What to do: Go through the data below and return each line where the string "offset" occurs.

Items from a dataset:

· · ·

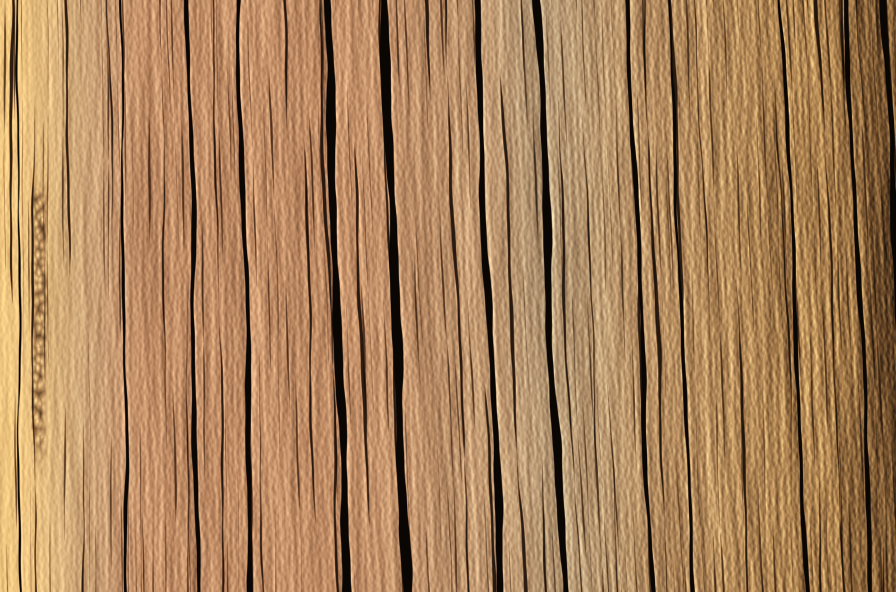
Give the GLSL for this texture, as a Shadertoy shader.

```glsl
// Weathered timber lit from the left: tall dark splits, short hairline checks and raised fibres.
// Stretched cellular noise gives the fibres; jittered columns of tapered slits give the cracks.
// Layered sines bend everything, and one tone ramp turns the shading into wood colours.

vec2 hash2(vec2 p) {
    return fract(sin(vec2(dot(p, vec2(127.1, 311.7)), dot(p, vec2(269.5, 183.3)))) * 43758.5);
}

// Three octaves of sines, about -1 to 1
float waves(float t, float phase) {
    return 0.6 * sin(t + phase) + 0.28 * sin(2.3 * t + 1.7 * phase) + 0.12 * sin(5.9 * t + 2.9 * phase);
}

// Distance to the nearest jittered cell point
float cellular(vec2 p) {
    vec2 cell = floor(p);
    float nearest = 4.0;
    for (int j = -1; j <= 1; j++) {
        for (int i = -1; i <= 1; i++) {
            vec2 id = cell + vec2(i, j);
            vec2 toPoint = id + hash2(id) - p;
            nearest = min(nearest, dot(toPoint, toPoint));
        }
    }
    return sqrt(nearest);
}

// Slope of a stretched cellular height field, positive where it faces left
float relief(vec2 p, vec2 scale, float reach) {
    vec2 offset = vec2(reach / scale.x, 0.0);
    return cellular((p + offset) * scale) - cellular((p - offset) * scale);
}

// Coverage of tapered vertical slits, one column per spacing
float cracks(vec2 p, float spacing, float slitLength, float halfWidth, float density, float seed, float blur) {
    float column = floor(p.x / spacing);
    float cover = 0.0;
    for (int i = -1; i <= 1; i++) {
        float id = column + float(i);
        vec2 jitter = hash2(vec2(id, seed));
        float centre = (id + 0.5 + 0.65 * (jitter.x - 0.5)) * spacing;
        centre += min(0.0035, 0.12 * spacing) * waves(p.y * 9.0, id * 2.4 + seed);

        float along = p.y / slitLength + 0.05 + 0.8 * jitter.y;
        vec2 slit = hash2(vec2(id + 0.37, floor(along) + seed));
        float end = 2.0 * fract(along) - 1.0;
        float width = halfWidth * (0.45 + 0.8 * slit.y) * sqrt(max(0.0, 1.0 - end * end));
        width *= step(slit.x, density) * (0.85 + 0.3 * waves(p.y * 16.0, id * 5.1));

        float edge = abs(p.x - centre) - width;
        float line = (1.0 - smoothstep(-blur, blur, edge)) * clamp(width / blur, 0.0, 1.0);
        cover = max(cover, line);
    }
    return cover;
}

// Wood colour for a tone from 0 (deep shadow) to 1 (sunlit)
vec3 woodRamp(float tone) {
    const vec3 shadow = vec3(0.045, 0.025, 0.015);
    const vec3 brown = vec3(0.41, 0.29, 0.19);
    const vec3 tan_ = vec3(0.71, 0.555, 0.405);
    const vec3 pale = vec3(1.0, 0.87, 0.68);
    vec3 colour = mix(shadow, brown, clamp(tone / 0.4, 0.0, 1.0));
    colour = mix(colour, tan_, clamp((tone - 0.4) / 0.3, 0.0, 1.0));
    return mix(colour, pale, clamp((tone - 0.7) / 0.3, 0.0, 1.0));
}

void mainImage(out vec4 fragColor, in vec2 fragCoord) {
    vec2 uv = fragCoord / iResolution.y;
    float blur = 0.8 / iResolution.y;
    float right = smoothstep(0.85, 1.45, uv.x);

    // Grain leans more towards the right side and wavers gently
    vec2 p = uv;
    p.x -= mix(0.008, 0.045, smoothstep(0.0, 1.0, uv.x)) * (1.0 - uv.y);
    p.x += 0.0025 * waves(uv.y * 5.0, uv.x * 6.0);

    // Light falls off from the sunlit left to the shaded right
    float tone = mix(0.9, 0.73, smoothstep(0.0, 0.26, uv.x));
    tone -= 0.08 * right + 0.2 * smoothstep(1.36, 1.52, uv.x);
    tone += 0.03 * waves(p.x * 33.0, 0.4 * sin(p.y * 3.0));

    // Long fibres, fine grit and broad dark streaks
    float fibre = relief(p, vec2(125.0, 7.0), 0.35);
    float grit = relief(p, vec2(190.0, 75.0), 0.4);
    float streak = cellular(p * vec2(48.0, 1.8) + 7.0) - 0.45;
    float roughness = mix(0.55, 1.0, smoothstep(0.0, 0.3, uv.x)) + 0.55 * right;
    tone += roughness * (0.16 * fibre + 0.13 * grit - 0.13 * streak);

    // Narrow weathered scar with mottled pits
    float scarX = abs(p.x - 0.062 - 0.004 * waves(p.y * 12.0, 1.0));
    float scar = (1.0 - smoothstep(0.004, 0.016, scarX))
        * smoothstep(0.18, 0.3, p.y) * (1.0 - smoothstep(0.66, 0.7, p.y));
    tone -= scar * (0.65 * cellular(p * vec2(110.0, 65.0)) - 0.08);

    // Splits run the full height; checks and hairlines are broken
    float splitWidth = mix(0.0035, 0.0075, smoothstep(0.15, 0.4, uv.x)) - 0.0015 * right;
    float split = cracks(p, 0.122, 8.0, splitWidth, 1.0, 3.0, blur);
    float litEdge = cracks(p - vec2(0.004, 0.0), 0.122, 8.0, splitWidth, 1.0, 3.0, 2.0 * blur);
    float check = cracks(p, 0.041, 0.65, 0.0026, 0.5 + 0.25 * right, 11.0, blur);
    float hairline = cracks(p, 0.0125, 0.23, 0.0015, 0.36 + 0.3 * right, 23.0, blur);
    tone += 0.13 * litEdge * (1.0 - split);
    tone *= 1.0 - 0.62 * hairline;
    tone *= 1.0 - 0.84 * check;

    // Ruddy boards left of centre, grey at centre, golden at both sides
    vec3 colour = woodRamp(clamp(tone, 0.0, 1.0));
    float ruddy = smoothstep(0.12, 0.25, uv.x) * (1.0 - smoothstep(0.55, 0.9, uv.x));
    float grey = smoothstep(0.8, 0.9, p.x) * (1.0 - smoothstep(0.92, 1.1, p.x));
    float golden = max(1.0 - smoothstep(0.0, 0.2, uv.x), right);
    colour *= mix(vec3(1.0), vec3(1.02, 0.94, 0.92), ruddy);
    colour *= mix(vec3(1.0), vec3(0.97, 1.02, 1.06), grey);
    colour *= mix(vec3(1.0), vec3(1.02, 0.99, 0.83), golden);

    colour = mix(colour, vec3(0.04, 0.022, 0.015), split);
    fragColor = vec4(clamp(colour, 0.0, 1.0), 1.0);
}
```
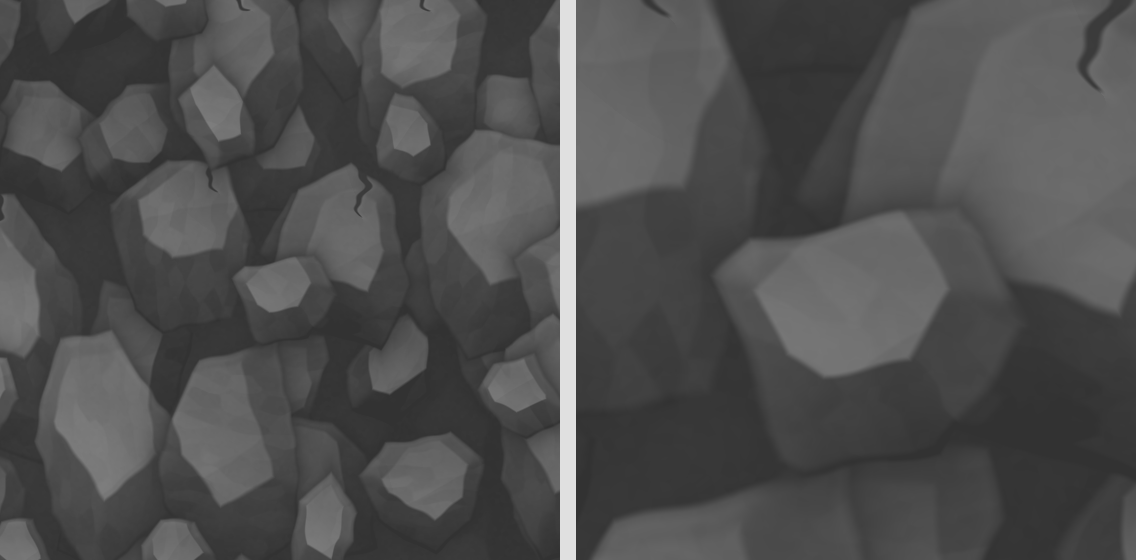
Left: the whole. Right: its middle third, enlarged.
Reproduce this texture procedurally as a Shadertoy shader.

```glsl
float hash(vec2 p) {
    return fract(sin(dot(p, vec2(127.1, 311.7))) * 43758.545);
}

// Cellular noise: soft-edged patches of random tone
float patches(vec2 p) {
    vec2 cell = floor(p);
    float sum = 0.0, total = 0.0;
    for (int j = -1; j <= 1; j++)
    for (int i = -1; i <= 1; i++) {
        vec2 id = cell + vec2(i, j);
        vec2 v = id + vec2(hash(id), hash(id + 7.3)) - p;
        float w = exp(-22.0 * dot(v, v)) + 1e-6;
        sum += w * hash(id + 3.1);
        total += w;
    }
    return sum / total;
}

vec2 turn(vec2 p, float a) {
    return mat2(cos(a), -sin(a), sin(a), cos(a)) * p;
}

// Faceted boulder: x is the outline distance, y is the tone
vec2 boulder(vec2 q, float seed) {
    float outline = -9.0, cap = -9.0, sideSum = 0.0, total = 0.0;
    for (int i = 0; i < 7; i++) {
        float r1 = hash(vec2(seed, float(i)));
        float r2 = hash(vec2(float(i) + 5.0, seed));
        float a = (float(i) + 0.75 * r1) * 0.8976 + seed;
        vec2 n = vec2(cos(a), sin(a));
        outline = max(outline, dot(q, n) - mix(0.78, 1.08, r2));
        float edge = dot(q - vec2(0.0, 0.27), n) - mix(0.48, 0.7, r1);
        cap = max(cap, edge);
        float w = exp(28.0 * clamp(edge, -2.0, 2.0));
        float light = 0.5 + 0.5 * dot(n, vec2(-0.35, 0.93));
        sideSum += w * (mix(0.255, 0.365, light) + 0.035 * (r2 - 0.5));
        total += w;
    }
    float side = sideSum / total - 0.035 * smoothstep(-0.2, -1.0, q.y);
    float top = 0.405 + 0.045 * smoothstep(0.7, -0.2, q.y + 0.3 * q.x)
              - 0.02 * smoothstep(0.0, 0.04, q.x * 0.5 - q.y + 0.3 * sin(seed));
    return vec2(outline, mix(top, side, smoothstep(-0.035, 0.025, cap)));
}

// Jagged tapering crack with a pale rim
float crack(float tone, vec2 p) {
    p.x += 0.006 * sin(p.y * 90.0) + 0.003 * sin(p.y * 210.0);
    float t = clamp(p.y / 0.085, 0.0, 1.0);
    float d = length(p - vec2(0.0, t * 0.085)) - mix(0.002, 0.0085, t);
    tone += 0.03 * smoothstep(0.012, 0.0, d) * step(0.0, p.x);
    return mix(tone, 0.225, smoothstep(0.003, -0.002, d));
}

// Paints a staggered grid of boulders, upper rows first
float paintLayer(float tone, vec2 p, vec2 grid, vec2 size, float density, float shift, float salt) {
    vec2 base = floor(p / grid);
    for (int j = 2; j >= -2; j--)
    for (int i = -2; i <= 2; i++) {
        vec2 id = base + vec2(i, j);
        float seed = hash(id + salt) * 40.0;
        if (hash(id + salt + 9.2) > density) continue;
        vec2 jitter = vec2(hash(id + salt + 1.7), hash(id + salt + 4.9)) - 0.5;
        vec2 center = (id + 0.5 + 0.45 * jitter) * grid;
        center.x += (mod(id.y, 2.0) - 0.5) * 0.45 * grid.x;
        vec2 halfSize = size * mix(vec2(0.76), vec2(1.15),
            vec2(hash(id + salt + 2.2), hash(id + salt + 6.6)));
        vec2 local = turn(p - center, 0.85 * (hash(id + salt + 8.4) - 0.5));
        vec2 q = local / halfSize;
        if (dot(q, q) > 4.5) continue;

        vec2 rock = boulder(q, seed);
        float d = rock.x * min(halfSize.x, halfSize.y);
        float face = rock.y + shift + 0.045 * (hash(id + salt + 5.5) - 0.5);
        // Brush strokes, worn rim and occasional crack
        face += 0.034 * (patches(turn(p, seed) * vec2(19.0, 42.0) + seed) - 0.5);
        face += 0.014 * smoothstep(-0.014, -0.004, d) * smoothstep(-0.1, 0.5, q.y);
        face -= 0.04 * smoothstep(-0.007, 0.0, d);
        if (size.y > 0.18 && hash(id + salt + 3.8) < 0.45)
            face = crack(face, turn(local - halfSize * vec2(0.2, 0.55), 0.6 * sin(seed)));

        // Contact shadow, then the stone itself
        tone = mix(tone, 0.205, 0.65 * exp(-max(d, 0.0) * 48.0));
        tone = mix(tone, face, smoothstep(0.0025, -0.0025, d));
    }
    return tone;
}

void mainImage(out vec4 fragColor, in vec2 fragCoord) {
    vec2 uv = fragCoord / iResolution.y;
    // Hand-drawn wobble of all contours
    vec2 p = uv + 0.005 * sin(uv.yx * 23.0 + vec2(1.0, 4.0))
                + 0.0016 * sin(uv.yx * 87.0 + 3.0 * sin(uv * 31.0));
    p += vec2(3.13, 5.07);

    float tone = 0.205 + 0.05 * patches(p * vec2(11.0, 7.0));
    tone = paintLayer(tone, p, vec2(0.21, 0.22), vec2(0.1, 0.125), 0.9, -0.03, 11.0);
    tone = paintLayer(tone, p, vec2(0.29, 0.36), vec2(0.135, 0.205), 0.92, 0.0, 23.0);
    tone = paintLayer(tone, p, vec2(0.25, 0.26), vec2(0.075, 0.088), 0.5, 0.01, 37.0);

    // Broad light and fine paint grain
    tone += 0.012 * sin(uv.x * 5.0 + 1.0) * sin(uv.y * 6.0);
    tone += 0.008 * (patches(uv * 130.0) - 0.5);
    fragColor = vec4(vec3(clamp(tone, 0.195, 0.49)), 1.0);
}
```
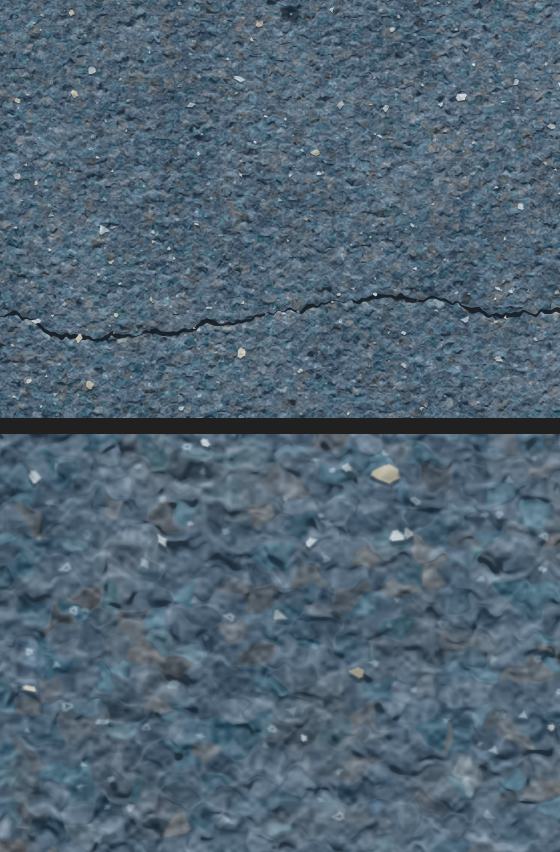
Top: the whole. Bottom: its middle third, enlarged.
A Shadertoy shader for this texture:

```glsl
// Weathered blue-grey asphalt: packed grains over a rough relief lit from above,
// strewn with angular pale chips and fine specks, and split by a ragged crack.
// Lengths are in units of the canvas height.

const vec3 BINDER = vec3(0.318, 0.397, 0.466);
const vec3 CREVICE = vec3(0.12, 0.165, 0.21);
const vec3 PALE_STONE = vec3(0.78, 0.82, 0.84);
const vec3 CREAM_STONE = vec3(0.83, 0.81, 0.74);
const vec3 SPECK = vec3(0.60, 0.68, 0.73);
const vec3 TEAL_TINT = vec3(-0.035, 0.015, 0.015);
const vec3 WARM_TINT = vec3(0.045, 0.005, -0.03);
const vec2 RELIEF_FREQ = vec2(42.0, 66.0);
const vec2 GRAIN_FREQ = vec2(50.0, 64.0);
const float LIGHT_STEP = 0.006;
const float RELIEF_GAIN = 0.36;
const float GRAIN_GAIN = 0.15;
const float FINE_GAIN = 0.13;
const float CRACK_WIDTH = 0.0045;

float hash(vec2 p) {
    return fract(sin(dot(p, vec2(127.1, 311.7))) * 43758.5453);
}

vec2 hash2(vec2 p) {
    return vec2(hash(p), hash(p + 57.3));
}

float noise(vec2 p) {
    vec2 i = floor(p), f = fract(p);
    f = f * f * (3.0 - 2.0 * f);
    return mix(mix(hash(i), hash(i + vec2(1, 0)), f.x),
               mix(hash(i + vec2(0, 1)), hash(i + vec2(1, 1)), f.x), f.y);
}

float relief(vec2 p) {
    p *= RELIEF_FREQ;
    return 0.5 * noise(p) + 0.3 * noise(p * 2.03 + 17.0) + 0.2 * noise(p * 4.1 + 41.0);
}

// Voronoi grains: x = random value of the grain, y = distance to its border
vec2 grains(vec2 p) {
    vec2 cell = floor(p), id = cell;
    float near = 9.0, next = 9.0;
    for (int j = -1; j <= 1; j++)
    for (int i = -1; i <= 1; i++) {
        vec2 c = cell + vec2(i, j);
        float d = length(c + hash2(c) - p);
        if (d < near) { next = near; near = d; id = c; }
        else next = min(next, d);
    }
    return vec2(hash(id + 9.7), next - near);
}

// Scattered angular stones: x = signed distance, y = random value of the stone
vec2 stones(vec2 p, float spacing, float radius, float density, float seed) {
    vec2 cell = floor(p / spacing);
    vec2 best = vec2(1.0, 0.0);
    for (int j = -1; j <= 1; j++)
    for (int i = -1; i <= 1; i++) {
        vec2 c = cell + vec2(i, j), key = c + seed;
        if (hash(key) > density) continue;
        vec2 q = p - (c + hash2(key + 3.1)) * spacing;
        float size = radius * mix(0.65, 1.35, hash(key + 5.9));
        float turn = 6.283 * hash(key + 8.3), d = -1.0;
        q.y *= 1.2;
        for (int k = 0; k < 6; k++) {
            float a = turn + float(k) * 1.047;
            float reach = size * mix(0.5, 1.25, hash(key + float(k) * 1.7));
            d = max(d, dot(q, vec2(cos(a), sin(a))) - reach);
        }
        if (d < best.x) best = vec2(d, hash(key + 12.4));
    }
    return best;
}

float crackHeight(float x) {
    float y = 0.252 - 0.058 * smoothstep(0.0, 0.17, x)
            + 0.095 * smoothstep(0.2, 1.02, x) - 0.035 * smoothstep(1.02, 1.2, x);
    return y + 0.018 * (noise(vec2(x * 22.0, 3.0)) - 0.5)
             + 0.010 * (noise(vec2(x * 75.0, 8.0)) - 0.5);
}

void mainImage(out vec4 fragColor, in vec2 fragCoord) {
    vec2 p = fragCoord / iResolution.y;
    float soft = max(0.0016, 0.7 / iResolution.y);
    vec2 warp = vec2(noise(p * 95.0), noise(p * 95.0 + 31.0)) - 0.5;
    vec2 w = p + warp * 0.010;

    // Relief, grains and fine grit
    float slope = relief(w + vec2(-0.3, 1.0) * LIGHT_STEP) - relief(w);
    vec2 grain = grains(w * GRAIN_FREQ);
    float tone = -RELIEF_GAIN * slope;
    tone += GRAIN_GAIN * (grain.x - 0.5) * smoothstep(0.0, 0.25, grain.y);
    tone += FINE_GAIN * (noise(p * vec2(210.0, 240.0)) - 0.5);
    tone += 0.06 * (noise(p * 9.0) - 0.5);
    vec3 col = BINDER + tone;
    float hue = hash(vec2(grain.x * 91.0, 4.0));
    col += TEAL_TINT * smoothstep(0.6, 1.0, hue) + WARM_TINT * smoothstep(0.75, 1.0, 1.0 - hue);
    col += WARM_TINT * 0.5 * smoothstep(0.55, 0.9, noise(p * 28.0));
    col = mix(col, CREVICE, 0.75 * smoothstep(0.14, 0.34, slope));

    // Dull stones half sunk in the binder
    vec2 dull = stones(w, 0.07, 0.013, 0.22, 71.0);
    vec3 dullColor = mix(vec3(0.34, 0.47, 0.58), vec3(0.52, 0.55, 0.56), dull.y);
    col = mix(col, dullColor + tone, 0.5 * smoothstep(soft, -soft, dull.x));

    // Dark stain near the upper edge
    float stain = length((w - vec2(0.697, 0.962)) * vec2(1.0, 1.4)) + 0.03 * (noise(p * 60.0) - 0.5);
    col = mix(col, CREVICE + 0.4 * tone, 0.75 * smoothstep(0.032, 0.02, stain));

    // Crack with a shaded upper lip and crumbled lower lip
    float above = p.y - crackHeight(p.x) + warp.y * 0.006;
    float gap = CRACK_WIDTH * mix(0.1, 1.5, noise(vec2(p.x * 30.0, 15.0)));
    float lip = smoothstep(0.025, 0.0, above) * smoothstep(-0.006, 0.0, above);
    col = mix(col, CREVICE, 0.35 * lip * noise(p * 55.0));
    float crumbs = smoothstep(-0.026, -0.008, above) * smoothstep(0.004, -0.004, above);
    col += vec3(0.17, 0.15, 0.12) * crumbs * smoothstep(0.45, 0.8, noise(p * 70.0 + 6.0));
    col = mix(col, CREVICE * 0.65, 0.9 * smoothstep(gap + soft, gap - soft, abs(above)));

    // Fine specks, some of them hollow rings
    vec2 speck = stones(p, 0.022, 0.0038, 0.28, 23.0);
    float ring = step(0.7, speck.y) * smoothstep(-0.0015, -0.0035, speck.x);
    float speckMask = smoothstep(soft, -soft, speck.x) * mix(0.25, 0.8, speck.y);
    col = mix(col, SPECK + tone, speckMask * (1.0 - 0.7 * ring));

    // Bright chips in two sizes, each over a thin shadow
    for (int k = 0; k < 2; k++) {
        float big = float(k), spacing = mix(0.05, 0.09, big), radius = mix(0.0048, 0.0098, big);
        vec2 q = p + warp * 0.004;
        float shadow = stones(q + vec2(0.0, 0.004), spacing, radius, 0.19, 37.0 + big * 50.0).x;
        vec2 chip = stones(q, spacing, radius, 0.19, 37.0 + big * 50.0);
        col = mix(col, CREVICE, 0.45 * smoothstep(soft, -soft, shadow));
        vec3 chipColor = mix(PALE_STONE, CREAM_STONE, step(0.65, chip.y)) - 0.16 * fract(chip.y * 7.0);
        col = mix(col, chipColor + 0.8 * tone, 0.95 * smoothstep(soft, -soft, chip.x));
    }
    fragColor = vec4(clamp(col, 0.0, 1.0), 1.0);
}
```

· · ·

Result for this task:
    vec2 offset = vec2(reach / scale.x, 0.0);
    return cellular((p + offset) * scale) - cellular((p - offset) * scale);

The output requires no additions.